However, future wetland restoration around Lake Merritt is limited by the highly urbanized shoreline – the fact that so much of the former mudflat and tidal marsh areas have been filled in and developed.

Rather than let the constraints stop continued progress on bringing back the health of the Lake, staff with the City of Oakland are currently designing a large track of floating wetlands –similar to those developed in Baltimore’s Inner Harbor – to be installed in the Lake in years to come. While staffers are still determining the size, plants and anchoring material, early visualizations show a long, curved expanse of marsh, floating along the shoreline of the Lake near stormwater outfalls.

Rebecca Tuden, Watershed Specialist with the City of Oakland, notes that they are currently looking at this as a pilot program, which should provide benefits to water quality including improved oxygen and the uptake of harmful pollutants that make their way to the Lake from city streets. The floating wetland would also offer habitat for benthic species – critters at the base of the food web that support fish, birds and other wildlife.

While floating wetlands will never replace the need to restore our natural shorelines, we are encouraged by their potential benefits to water quality and species at the base of the food system, and most importantly, the educational value they provide for local communities. If we can begin to think about our local waterways as an exciting ecosystem full of opportunities for improvement, rather than a trash-filled cesspool, that will make a big difference for what our Bay’s future looks like.

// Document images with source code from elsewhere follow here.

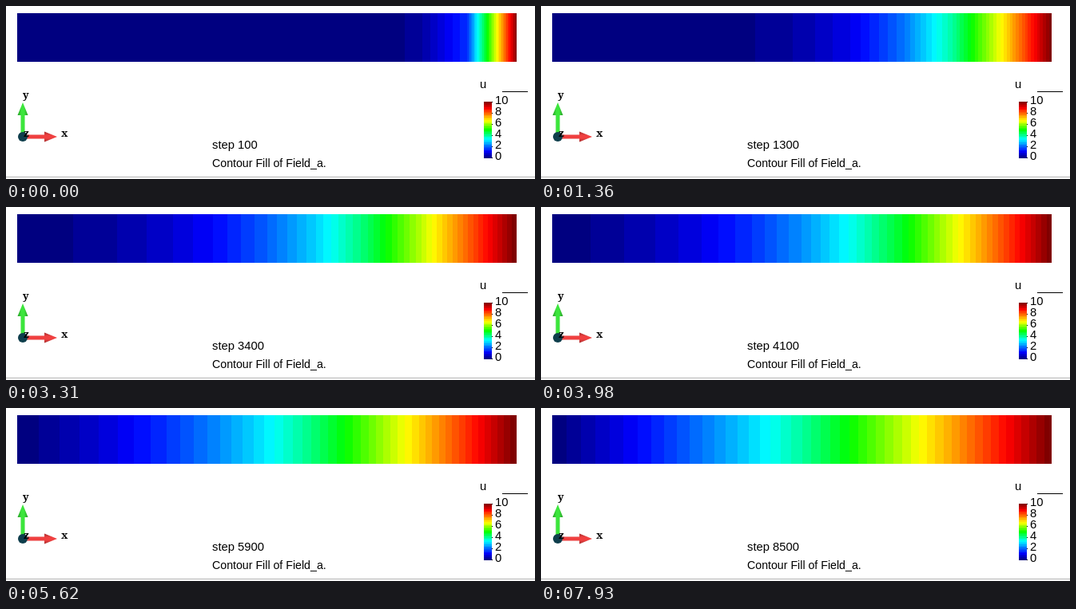
These frames come from a looping animation (662 by 217 pixels, 8000 ms). An HTML page with a canvas:

```html
<!DOCTYPE html>
<html>
<head>
<meta charset="utf-8">
<style>
html, body { margin: 0; width: 100%; height: 100%; overflow: hidden; background: #fff; }
canvas { display: block; }
</style>
</head>
<body>
<canvas id="stage" width="662" height="217"></canvas>
<script>
const ctx = document.getElementById('stage').getContext('2d');
const LOOP = 8000, LAST = 85, BANDS = 50, CELLS = 10, RATE = 0.2248;
const BAR = { x: 14, y: 9, w: 625, h: 61 };

// Pace of the step counter: time in ms, steps in hundreds.
const PACE = [[360, 1], [450, 2], [1360, 13], [2310, 23], [3310, 34],
  [4650, 48], [5620, 59], [7930, LAST]];

const ramp = (t, a, b) => Math.min(1, Math.max(0, (t - a) / (b - a)));

function stepAt(time) {
  let step = PACE[0][1];
  for (let i = 1; i < PACE.length; i++) {
    const [t0, s0] = PACE[i - 1], [t1, s1] = PACE[i];
    step += (s1 - s0) * ramp(time, t0, t1);
  }
  return Math.floor(step + 1e-6);
}

// Dark blue, blue, cyan, green, yellow, red, dark red.
function bandColor(band) {
  const t = band / (BANDS - 1);
  const r = ramp(t, 1 / 2, 2 / 3) - ramp(t, 8 / 9, 1) / 2;
  const g = ramp(t, 1 / 9, 1 / 3) - ramp(t, 2 / 3, 8 / 9);
  const b = 0.5 + ramp(t, 0, 1 / 9) / 2 - ramp(t, 1 / 3, 1 / 2);
  return `rgb(${[r, g, b].map(c => Math.round(255 * Math.max(0, c)))})`;
}
const colors = Array.from({ length: BANDS }, (_, i) => bandColor(i));

// One implicit diffusion step on a rod held at 0 (left) and 10 (right).
function diffuse(u) {
  const c = [0], d = [0], next = u.slice();
  for (let i = 1; i < CELLS; i++) {
    const m = 1 + 2 * RATE - RATE * c[i - 1];
    c[i] = RATE / m;
    d[i] = (u[i] + RATE * d[i - 1]) / m;
  }
  for (let i = CELLS - 1; i > 0; i--) next[i] = d[i] + c[i] * next[i + 1];
  return next;
}

const profiles = [Array(CELLS + 1).fill(0)];
profiles[0][CELLS] = 10;
for (let i = 1; i <= LAST; i++) profiles.push(diffuse(profiles[i - 1]));

function drawBar(u) {
  for (let px = 0; px < BAR.w; px++) {
    const s = px / BAR.w * CELLS;
    const i = Math.floor(s);
    const value = u[i] + (u[i + 1] - u[i]) * (s - i);
    ctx.fillStyle = colors[Math.min(BANDS - 1, Math.floor(value / 10 * BANDS))];
    ctx.fillRect(BAR.x + px, BAR.y, 1, BAR.h);
  }
}

function text(str, x, y, size, style = '', family = '"Liberation Sans", Arial, sans-serif') {
  ctx.font = `${style} ${size}px ${family}`;
  ctx.fillStyle = '#000';
  ctx.fillText(str, x, y);
}

const axisLabel = (str, x, y) => text(str, x, y, 13, 'bold', '"Noto Serif", serif');

function drawLegend() {
  text('u', 593, 103, 14.8);
  ctx.fillRect(621, 107, 32, 1);
  for (let y = 0; y < 71; y++) {
    ctx.fillStyle = colors[Math.floor((70.5 - y) / 71 * BANDS)];
    ctx.fillRect(598, 120 + y, 10, 1);
  }
  for (let v = 0; v <= 10; v += 2) {
    text(String(v), 612, 193 - v * 7, 14.8);
    ctx.fillRect(608, 190 - v * 7, 1, 1);
  }
}

// Arrow along +x from the local origin.
function arrow(angle, light, dark) {
  ctx.save();
  ctx.translate(21, 164);
  ctx.rotate(angle);
  const g = ctx.createLinearGradient(0, -6, 0, 6);
  g.addColorStop(0, dark);
  g.addColorStop(0.35, light);
  g.addColorStop(0.65, light);
  g.addColorStop(1, dark);
  ctx.fillStyle = g;
  ctx.fillRect(4, -2.5, 24, 5);
  ctx.beginPath();
  ctx.moveTo(43, 0);
  ctx.lineTo(27, -6.5);
  ctx.lineTo(27, 6.5);
  ctx.fill();
  ctx.restore();
}

function drawAxes() {
  arrow(-Math.PI / 2, '#3ce63c', '#28a028');
  arrow(0, '#f04040', '#ac3030');
  ctx.fillStyle = '#0e3e4c';
  ctx.beginPath();
  ctx.arc(21, 164, 6, 0, Math.PI * 2);
  ctx.fill();
  axisLabel('y', 21, 116);
  axisLabel('x', 69, 164);
  axisLabel('z', 22, 164);
}

function draw(time) {
  const step = stepAt(time);
  ctx.fillStyle = '#fff';
  ctx.fillRect(0, 0, 662, 217);
  drawBar(profiles[step]);
  drawLegend();
  drawAxes();
  text(`step ${step * 100}`, 258, 179, 14.8);
  text('Contour Fill of Field_a.', 258, 202, 14.2);
  ctx.fillStyle = '#b4b4b4';
  ctx.fillRect(0, 214, 662, 1);
}

const start = performance.now();
function tick() {
  draw((performance.now() - start) % LOOP);
  requestAnimationFrame(tick);
}
tick();
</script>
</body>
</html>
```
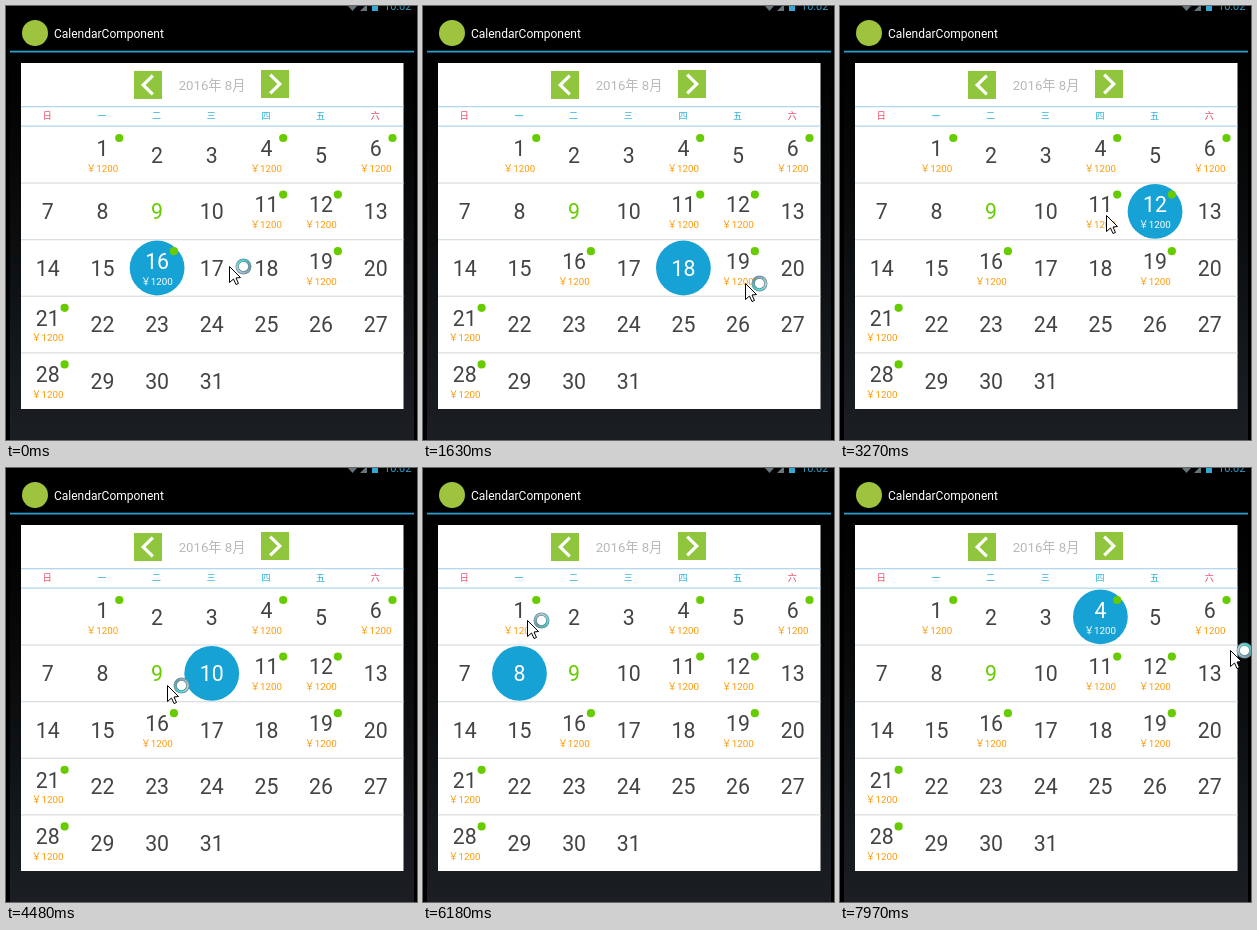
These frames come from a looping animation (411x434 px, 8000 ms). An HTML page with a canvas:

```html
<!DOCTYPE html>
<html lang="zh">
<head>
<meta charset="utf-8">
<title>Calendar</title>
<style>
html, body { margin: 0; width: 100%; height: 100%; overflow: hidden; background: #000; }
canvas { display: block; }
</style>
</head>
<body>
<canvas id="stage" width="411" height="434"></canvas>
<script>
const ctx = document.getElementById('stage').getContext('2d');
const LOOP = 8000, TICK = 121; // ms; the screen refreshes once per tick
const FONT = 'Roboto, "Noto Sans CJK SC", "Noto Sans CJK JP", "Noto Sans CJK", sans-serif';
const BLUE = '#17a2d6', GREEN = '#66cc00', ORANGE = '#ff9a0a';
const CARD = { x: 15, y: 57, w: 382.5, h: 346 };
const GRID = { x: 41.8, y: 148.8, dx: 54.65, dy: 56.6 };
const PRICED = new Set([1, 4, 6, 11, 12, 16, 19, 21, 28]);
const FIRST_PICK = 16, TODAY = 9, TAP_LAG = 4;

// Pointer stops, times in ticks; a tap picks the day under the pointer.
const stop = (at, x, y) => ({ at, x, y });
const tap = (at, x, y) => ({ at, x, y, tapped: true });
const route = [
  tap(0, 223, 260), tap(4, 255, 262), stop(8, 296, 290), stop(11, 336, 310),
  tap(14, 315, 260), tap(19, 316, 204), tap(24, 285, 206), stop(27, 266, 209),
  stop(29, 232, 272), stop(31, 232, 272), tap(33, 200, 222), stop(37, 161, 217),
  tap(39, 145, 228), tap(44, 100, 230), stop(49, 95, 187), tap(51, 104, 152),
  tap(59, 258, 152), stop(65, 390, 182)
];

function pointerAt(tick) {
  const next = route.findIndex(p => p.at > tick);
  if (next < 0) return route[route.length - 1];
  const a = route[next - 1], b = route[next];
  const k = (tick - a.at) / (b.at - a.at);
  return { x: Math.round(a.x + (b.x - a.x) * k), y: Math.round(a.y + (b.y - a.y) * k) };
}

const dayUnder = ({ x, y }) =>
  Math.round((x - GRID.x) / GRID.dx) + 7 * Math.round((y - GRID.y) / GRID.dy);

function pickedAt(tick) {
  const done = route.filter(p => p.tapped && p.at + TAP_LAG <= tick);
  return done.length ? dayUnder(done[done.length - 1]) : FIRST_PICK;
}

function rect(x, y, w, h, color) {
  ctx.fillStyle = color;
  ctx.fillRect(x, y, w, h);
}

function disc(x, y, r, color) {
  ctx.fillStyle = color;
  ctx.beginPath();
  ctx.arc(x, y, r, 0, Math.PI * 2);
  ctx.fill();
}

function text(str, x, y, size, color, align = 'center') {
  ctx.font = `${size}px ${FONT}`;
  ctx.textAlign = align;
  ctx.fillStyle = color;
  ctx.fillText(str, x, y);
}

function trace(points) {
  ctx.beginPath();
  points.forEach(([x, y]) => ctx.lineTo(x, y));
}

function fillShape(points, color) {
  trace(points);
  ctx.fillStyle = color;
  ctx.fill();
}

function drawChrome() {
  rect(0, 0, 411, 434, '#000');
  const shade = ctx.createLinearGradient(0, 46, 0, 434);
  shade.addColorStop(0, '#000');
  shade.addColorStop(0.35, '#07090a');
  shade.addColorStop(1, '#1b1f24');
  rect(4, 46, 404, 388, shade);

  // Status bar, cut off by the top edge
  fillShape([[342, 0], [351, 0], [346.5, 5]], '#66757c');
  fillShape([[354, 5], [361, 5], [361, 0], [359, 0]], '#66757c');
  rect(366, 0, 6, 5, '#33a9d6');
  text('10:02', 378, 4, 11, '#2f9fca', 'left');

  disc(29, 27, 13, '#9dc33f');
  text('CalendarComponent', 48, 32, 12, '#fff', 'left');
  rect(4, 44.7, 404, 1.8, '#2d9dc9');
}

function drawArrow(x, y, dir) {
  rect(x, y, 28, 28, '#90c63d');
  const cx = x + 14, cy = y + 14, reach = 4.8 * dir;
  trace([[cx - reach, cy - 9.3], [cx + reach, cy], [cx - reach, cy + 9.3]]);
  ctx.strokeStyle = '#fff';
  ctx.lineWidth = 3.2;
  ctx.stroke();
}

function drawDay(day, picked) {
  const x = GRID.x + GRID.dx * (day % 7);
  const y = GRID.y + GRID.dy * Math.floor(day / 7);
  const on = day === picked;
  const priced = PRICED.has(day);
  if (on) disc(x, y, 27.4, BLUE);
  text(day, x, y + (priced ? 0.9 : 7.7), 21.3, on ? '#fff' : day === TODAY ? GREEN : '#444');
  if (!priced) return;
  const color = on ? '#fff' : ORANGE;
  text('￥', x - 11.3, y + 16.7, 9.8, color);
  text('1200', x - 6.3, y + 16.7, 9.8, color, 'left');
  disc(x + 16.8, y - 16.8, 4.1, GREEN);
}

function drawCalendar(picked) {
  rect(CARD.x, CARD.y, CARD.w, CARD.h, '#fff');
  drawArrow(128, 65, -1);
  drawArrow(255, 64, 1);
  text('2016年 8月', 206, 83.5, 13.2, '#b8b8b8');
  for (const y of [100, 119.5]) rect(CARD.x, y, CARD.w, 1.3, '#b3d8ee');
  [...'日一二三四五六'].forEach((name, i) =>
    text(name, GRID.x + GRID.dx * i - 0.5, 113.4, 9, i % 6 ? '#20aedb' : '#ef3f5c'));
  for (let row = 0; row < 4; row++)
    rect(CARD.x, GRID.y + GRID.dy * (row + 0.5) - 0.7, CARD.w, 1.3, '#dcdfe1');
  for (let day = 1; day <= 31; day++) drawDay(day, picked);
}

function drawBusyRing(x, y, turn) {
  const sheen = ctx.createConicGradient(turn * Math.PI * 2, x, y);
  sheen.addColorStop(0, '#6d97a6');
  sheen.addColorStop(0.4, '#b9d0da');
  sheen.addColorStop(0.7, '#3fdcd0');
  sheen.addColorStop(1, '#6d97a6');
  disc(x, y, 8, '#6f929e');
  disc(x, y, 7.2, sheen);
  disc(x, y, 5.4, '#5c8793');
  disc(x, y, 4.7, '#fff');
}

function drawPointer(tick) {
  const { x, y } = pointerAt(tick);
  const busy = tick < 25 || tick > 32;
  ctx.save();
  ctx.translate(x + 0.5, y + 0.5);
  if (busy) drawBusyRing(14, 0, tick / 8);
  fillShape([[0, 0], [0, 16], [4, 12.5], [6.5, 18], [9, 17], [6.5, 11.5], [11, 11]], '#fff');
  ctx.closePath();
  ctx.strokeStyle = '#000';
  ctx.lineWidth = 1;
  ctx.stroke();
  ctx.restore();
}

function frame() {
  const tick = Math.floor(performance.now() % LOOP / TICK);
  drawChrome();
  drawCalendar(pickedAt(tick));
  drawPointer(tick);
  requestAnimationFrame(frame);
}
frame();
</script>
</body>
</html>
```
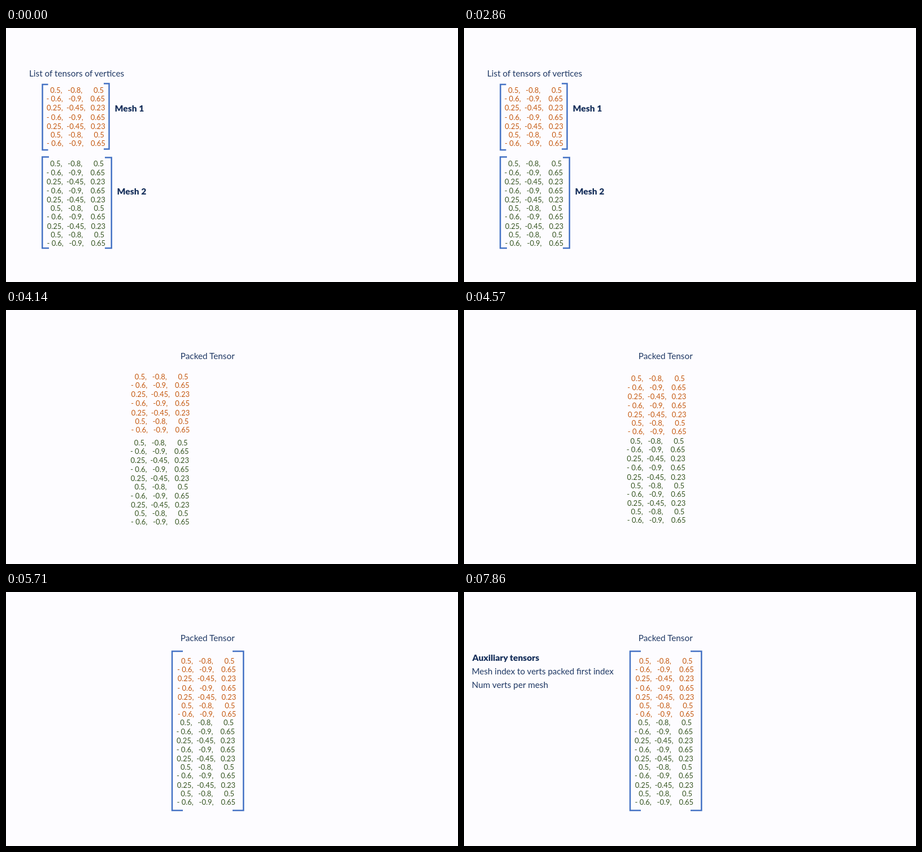
An HTML page for the animation above (8 s loop, 800x450 px).

```html
<!DOCTYPE html>
<html lang="en">
<head>
<meta charset="utf-8">
<title>Packed tensor</title>
<style>
  html, body { margin: 0; width: 100%; height: 100%; overflow: hidden; background: #fdfcff; }
  svg { display: block; width: 100%; height: 100%; }
  text { font-family: Lato, "Open Sans", sans-serif; font-size: 15.3px; fill: #1f3864; white-space: pre; }
  .bold { font-weight: 900; font-size: 15.6px; fill: #17305c; }
  .rows text { font-size: 13px; }
  #first text { fill: #c55a11; }
  #second text { fill: #385723; }
  path { fill: none; stroke: #4472c4; stroke-width: 2.5; }
</style>
</head>
<body>
<svg viewBox="0 0 800 450">
  <g id="list">
    <text x="41" y="86.4">List of tensors of vertices</text>
    <text class="bold" x="192.6" y="148.3">Mesh 1</text>
    <text class="bold" x="196.6" y="295.2">Mesh 2</text>
    <path d="M74.5 100H64.5V216H74.5M173 98.5H182.5V214.5H173"/>
    <path d="M76 228.5H64.2V390H76M175 229.5H186.7V390H175"/>
  </g>
  <g id="first" class="rows"></g>
  <g id="second" class="rows"></g>
  <text id="title" x="308.8" y="87.4">Packed Tensor</text>
  <path id="frame" d="M313 105H294V387H313M401 105H420.3V387H401"/>
  <g id="aux">
    <text class="bold" x="14.8" y="122.3">Auxiliary tensors</text>
    <text x="13.8" y="146.4" style="font-size:15.1px">Mesh index to verts packed first index</text>
    <text x="13.8" y="170.3">Num verts per mesh</text>
  </g>
</svg>
<script>
const LOOP = 8000;
const $ = id => document.getElementById(id);

// Each kind of row: cell text and left edge
const kinds = {
  A: [["0.5,", 78.3], ["-0.8,", 109.3], ["0.5", 154.9]],
  B: [["- 0.6,", 71.3], ["-0.9,", 110.4], ["0.65", 149.3]],
  C: [["0.25,", 71.8], ["-0.45,", 106.8], ["0.23", 149.5]]
};
const order = "ABCBCABCAB";
const rowY = [0, 15.2, 31.2, 47.4, 63.6, 78.6, 94, 110.2, 125.2, 140.4];

function addRows(group, count, top) {
  for (let i = 0; i < count; i++) {
    for (const [label, x] of kinds[order[i]]) {
      const cell = document.createElementNS(group.namespaceURI, "text");
      cell.setAttribute("x", x + i * 0.13);
      cell.setAttribute("y", top + rowY[i]);
      cell.textContent = label;
      group.append(cell);
    }
  }
}
addRows($("first"), 7, 115.2);
addRows($("second"), 10, 245.4);

const ramp = (t, start, length) => Math.min(1, Math.max(0, (t - start) / length));
const ease = u => u < 0.5 ? 2 * u * u : 1 - 2 * (1 - u) * (1 - u);
const fade = (id, v) => $(id).setAttribute("opacity", v);
const move = (id, x, y) => $(id).setAttribute("transform", `translate(${x} ${y})`);

function draw(t) {
  const swap = ramp(t, 2980, 510);
  fade("list", 1 - swap);
  fade("title", swap);

  const k = ease(ramp(t, 3138, 1732));
  move("first", 231.6 * k, 12 * k);
  move("second", 230 * k, -8.9 * k);

  fade("frame", ramp(t, 4985, 520));
  fade("aux", ramp(t, 6410, 520));
}

const began = performance.now();
function tick() {
  draw((performance.now() - began) % LOOP);
  requestAnimationFrame(tick);
}
tick();
</script>
</body>
</html>
```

This Sunday, the City of Oakland is teaming up with the Measure DD Community Coalition, Walk Oakland Bike Oakland, the East Bay Bicycle Coalition and others to organize “Love Our Lake Day” – a celebration of the grand opening of the new trails, wetlands, and re-configured roadways at Lake Merritt. 3 miles of streets around Lake Merritt will be closed to car traffic, allowing walkers and bikers to enjoy the improvements to the area. Visits www.LoveOurLakeDay.com for more information, and make sure to stop by the Save The Bay table in Snow Park!